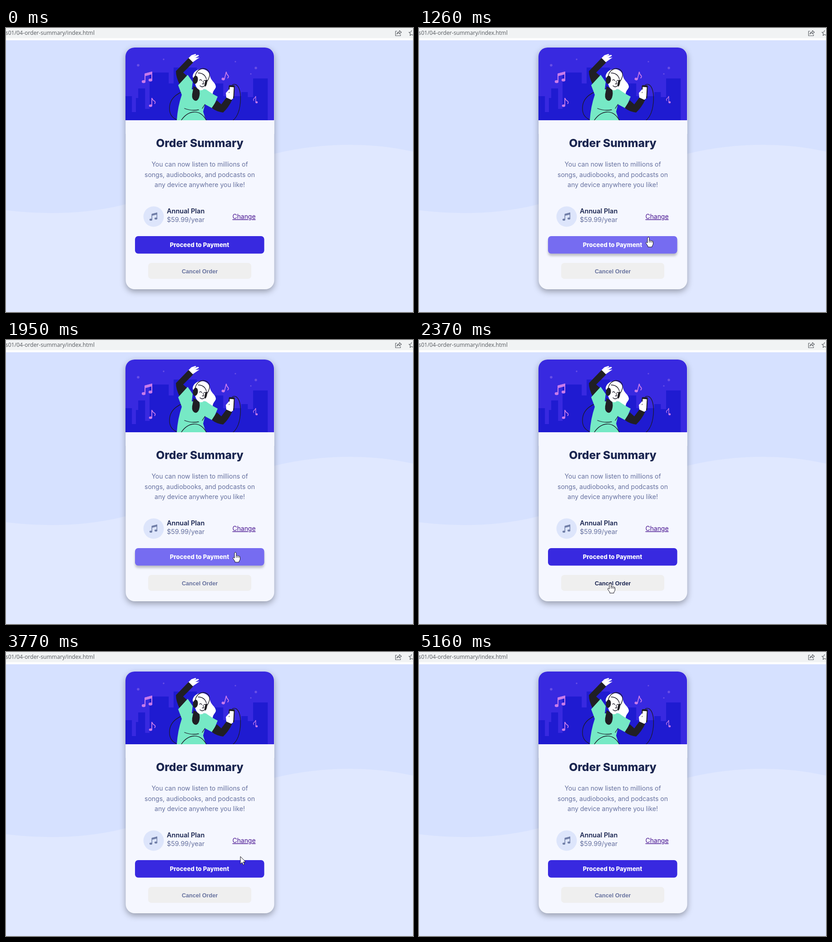
These frames come from a looping animation (896x625 px, 5620 ms). An HTML page:

```html
<!DOCTYPE html>
<html lang="en">
<head>
<meta charset="utf-8">
<title>Order Summary</title>
<style>
  html, body { margin: 0; width: 100%; height: 100%; overflow: hidden; }
  svg { display: block; width: 896px; height: 625px; }
  text { font-family: Inter, sans-serif; }
  .mid { text-anchor: middle; }
  .copy { font-size: 14px; fill: #66719f; }
  .ink { fill: none; stroke: #1c1a28; stroke-width: 1.3; stroke-linecap: round; }
  .dark { fill: #201f24; }
  #card { filter: drop-shadow(0 5px 7px rgba(0, 0, 0, .33)); }
  #change { font-size: 13.9px; fill: #45108f; text-decoration: underline; }
  #change.hover { fill: #6b5bef; text-decoration: none; }
  #proceed rect { fill: #3829e0; }
  #proceed.hover rect { fill: #766cf1; filter: drop-shadow(0 5px 2.5px rgba(0, 0, 0, .22)); }
  #cancel text { font: bold 12.6px "Liberation Sans", Arial, sans-serif; fill: #68739f; }
  #cancel.hover text { fill: #1a2450; }
</style>
</head>
<body>
<svg viewBox="0 0 896 625">
  <defs>
    <clipPath id="hero"><rect x="263" y="43" width="327" height="180" rx="20"/></clipPath>
    <g id="pair">
      <path d="M 7 21 V 4 L 22 0 V 17" fill="none" stroke="currentColor" stroke-width="2"/>
      <path d="M 7 3 L 22 -1 V 5 L 7 9 Z" fill="currentColor"/>
      <ellipse cx="4" cy="21" rx="4.2" ry="3.3" fill="currentColor"/>
      <ellipse cx="19" cy="17.5" rx="4.2" ry="3.3" fill="currentColor"/>
    </g>
    <g id="note">
      <path d="M 6 17 V 0 Q 8 5 12 7 Q 15 9 12 13" fill="none" stroke="currentColor" stroke-width="1.8"/>
      <ellipse cx="3.3" cy="17" rx="3.6" ry="2.8" fill="currentColor"/>
    </g>
  </defs>

  <rect width="896" height="625" fill="#d6e1ff"/>
  <path d="M 0 401 C 90 412 180 409 263 388 C 380 359 470 307 590 277 C 690 253 800 250 896 272 V 625 H 0 Z" fill="#e0e8ff"/>
  <rect width="896" height="27" fill="#fff"/>
  <rect width="896" height="22.5" fill="#f1f3f4"/>
  <text x="195" y="15" text-anchor="end" style="font: 12.2px 'Open Sans', sans-serif" fill="#55595e">s01/04-order-summary/index.html</text>
  <g fill="none" stroke="#5f6368" stroke-width="1.2" stroke-linejoin="round">
    <path d="M 861 7 H 857.5 V 17 H 868.5 V 14"/>
    <path d="M 860.5 13.5 Q 861.5 8.5 866 8.5 V 5.5 L 870.5 9.5 L 866 13 V 10.5 Q 862.5 10.5 860.5 13.5 Z"/>
    <path d="M 893 5 L 891.3 9 L 887 9.4 L 890.3 12.2 L 889.3 16.5 L 893 14.2 L 897 16.5"/>
  </g>

  <rect id="card" x="263.5" y="43" width="327" height="532" rx="20" fill="#f5f7ff"/>

  <g clip-path="url(#hero)">
    <rect x="263" y="43" width="327" height="160" fill="#3829e0"/>
    <g id="city" fill="#1f1bd1"></g>
    <g fill="#694fe6">
      <circle cx="291" cy="82" r="2.8"/>
      <circle cx="347" cy="69" r="1.7"/>
      <circle cx="505" cy="74" r="1.6"/>
      <circle cx="550" cy="88" r="2.7"/>
      <circle cx="539" cy="101" r="1.6"/>
    </g>
    <g color="#c97bea">
      <use href="#pair" transform="translate(299 97)"/>
      <use href="#note" transform="translate(479 95) rotate(14)"/>
      <use href="#note" transform="translate(315 154)"/>
      <use href="#note" transform="translate(554 150) scale(-.7 .8)"/>
    </g>

    <!-- raised arm -->
    <path class="ink" d="M 410 134 C 382 139 358 152 360 180 C 361 194 370 200 379 203"/>
    <path fill="#fff" d="M 401 67 L 408 60 L 417 57 L 419 59 L 413 62 L 423 59 L 425 61 L 417 66 L 426 65 L 410 76 Z"/>
    <path class="dark" d="M 402 66 L 412 76 L 390 98 L 400 107 L 383 126 Q 374 108 374 95 Z"/>
    <!-- hair, shirt, collar, face -->
    <path fill="#fff" d="M 411 108 C 411 88 444 83 449 105 C 451 117 462 120 462 130 C 460 136 455 138 455 146 C 446 147 440 141 436 134 Z"/>
    <path fill="#76e9c5" d="M 400 103 L 411 119 L 409 135 H 440 Q 454 145 466 151 L 455 177 L 438 168 L 434 184 L 440 203 H 376 Q 378 173 387 147 L 379 126 Z"/>
    <path class="dark" d="M 413 128 L 425 135 Q 428 143 425 153 Q 421 163 414 159 Q 407 154 411 140 Z"/>
    <path fill="#fff" d="M 415 112 Q 416 100 430 96 Q 443 102 442 119 Q 439 138 428 137 Q 416 134 415 112 Z"/>
    <g class="ink" stroke-width="1">
      <path d="M 416 108 Q 419 91 434 89 Q 449 91 448 105 Q 446 115 440 120"/>
      <path d="M 426 115 Q 429 112 431 116 M 436 116 Q 438 114 440 117"/>
      <path d="M 434 117 L 435 123 H 432 M 427 127 Q 432 132 437 127"/>
      <path d="M 423 99 Q 437 99 441 112 M 393 177 Q 408 183 424 180 M 438 168 L 432 177"/>
      <path d="M 386 203 C 400 182 426 176 441 203"/>
    </g>
    <ellipse class="dark" cx="417" cy="114" rx="5.5" ry="9" transform="rotate(8 417 114)"/>
    <ellipse class="dark" cx="440" cy="121" rx="2.5" ry="8" transform="rotate(12 440 121)"/>
    <!-- arm with phone -->
    <path class="dark" d="M 464 159 L 474 168 L 486 152 L 498 158 Q 490 175 478 186 Q 463 184 453 176 Z"/>
    <path class="ink" d="M 498 125 C 511 119 518 138 516 163 C 514 188 506 198 500 203"/>
    <g transform="rotate(3 496 140)">
      <rect class="dark" x="490" y="126" width="13" height="29" rx="2"/>
      <rect x="492" y="130" width="9" height="21" rx="1" fill="#fff"/>
    </g>
    <path fill="#fff" d="M 485 153 L 484 143 L 491 135 L 494 137 L 490 143 L 497 142 L 500 148 V 155 L 496 158 Z"/>
  </g>
  <rect x="263.5" y="203" width="327" height="30" fill="#f5f7ff"/>

  <text class="mid" x="426.5" y="262" font-size="24.6" font-weight="800" fill="#1b2650">Order Summary</text>
  <g class="mid copy">
    <text x="426.5" y="305">You can now listen to millions of</text>
    <text x="426.5" y="327.5">songs, audiobooks, and podcasts on</text>
    <text x="426.5" y="350">any device anywhere you like!</text>
  </g>

  <circle cx="325" cy="415" r="22.5" fill="#dde5fb"/>
  <use href="#pair" color="#717fa8" transform="translate(316 407) scale(.74 .7)"/>
  <text x="354" y="407.5" font-size="14.5" font-weight="600" fill="#1b2650">Annual Plan</text>
  <text class="copy" x="354" y="427" style="font-size: 14.4px">$59.99/year</text>
  <text id="change" x="498.5" y="420">Change</text>

  <g id="proceed">
    <rect x="284" y="458" width="284.5" height="38.5" rx="7"/>
    <text class="mid" x="426" y="482" font-size="13.2" font-weight="800" fill="#fff">Proceed to Payment</text>
  </g>
  <g id="cancel">
    <rect x="313" y="517" width="227" height="35" rx="7" fill="#efefef"/>
    <text class="mid" x="426.5" y="539.5">Cancel Order</text>
  </g>

  <g id="cursor" fill="#fff" stroke="#15131f" stroke-linejoin="round">
    <path id="arrow" d="M 0 0 V 16.5 L 3.8 13 L 6.3 18.5 L 8.8 17.4 L 6.4 12 H 11.5 Z"/>
    <g id="hand">
      <path d="M -2 13 V 2 Q 0 -2 2 2 V 8 Q 4 6 5 8.5 Q 7 7 8 9 Q 10 8 10.5 11 V 15 Q 10 18 8 20 V 22 H -1 V 20 L -5.5 13.5 Q -6 10 -2 13 Z"/>
      <path d="M 2 8 V 12 M 5 9 V 12 M 8 10 V 12.5" fill="none"/>
    </g>
  </g>
</svg>
<script>
const LOOP = 5620, TICK = 70, GONE = 5160;
const el = id => document.getElementById(id);

// Skyline blocks: left, top, width.
const blocks = [
  [263, 150, 14], [277, 185, 9], [286, 154, 5], [291, 133, 15], [306, 178, 10],
  [316, 98, 42], [358, 122, 11], [369, 87, 51], [420, 130, 40], [460, 122, 18],
  [478, 150, 40], [518, 141, 14], [532, 152, 12], [544, 111, 32],
];
el('city').innerHTML = blocks.map(([x, y, w]) =>
  `<rect x="${x}" y="${y}" width="${w + 0.2}" height="${203 - y}"/>`).join('');

// Pointer moves: start time, number of ticks, evenly spaced way points.
const moves = [
  [70, 7, [[848, 612], [520, 500], [450, 475]]],
  [710, 9, [[474, 506], [466, 532], [436, 532], [500, 451], [510, 468]]],
  [1330, 4, [[511, 460], [517, 413]]],
  [1740, 9, [[518, 428], [500, 480], [432, 532]]],
  [2370, 8, [[421, 535], [380, 527], [365, 448], [380, 340], [440, 251], [530, 290], [582, 365], [599, 436]]],
  [2940, 8, [[596, 450], [535, 478], [490, 465], [517, 413]]],
  [3630, 9, [[520, 430], [516, 450], [505, 476], [488, 490], [470, 515]]],
  [4250, 9, [[466, 524], [456, 536], [450, 544], [600, 560], [762, 590]]],
  [4880, 4, [[774, 598], [813, 622]]],
];

// Hover areas: left, top, right, bottom.
const areas = {
  change: [499, 407, 550, 424],
  proceed: [284, 458, 568, 496],
  cancel: [313, 521, 540, 552],
};

const show = (id, on) => { el(id).style.display = on ? '' : 'none'; };

function pointerAt(time) {
  const move = moves.filter(m => time >= m[0]).pop();
  if (!move || time >= GONE) return null;
  const [start, ticks, points] = move;
  const tick = Math.min(Math.floor((time - start) / TICK), ticks - 1);
  const place = tick / (ticks - 1) * (points.length - 1);
  const i = Math.min(Math.floor(place), points.length - 2);
  return points[i].map((v, axis) => v + (points[i + 1][axis] - v) * (place - i));
}

function draw() {
  const pointer = pointerAt(performance.now() % LOOP);
  const [x, y] = pointer || [-99, -99];
  let over = false;
  for (const [id, [left, top, right, bottom]] of Object.entries(areas)) {
    const inside = x >= left && x <= right && y >= top && y <= bottom;
    el(id).classList.toggle('hover', inside);
    over = over || inside;
  }
  show('cursor', pointer);
  show('hand', over);
  show('arrow', !over);
  el('cursor').setAttribute('transform', `translate(${Math.round(x)} ${Math.round(y)})`);
  requestAnimationFrame(draw);
}
draw();
</script>
</body>
</html>
```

*Work request*
The count of lines above that contain "style" is all that should be given.

*Task answer*
5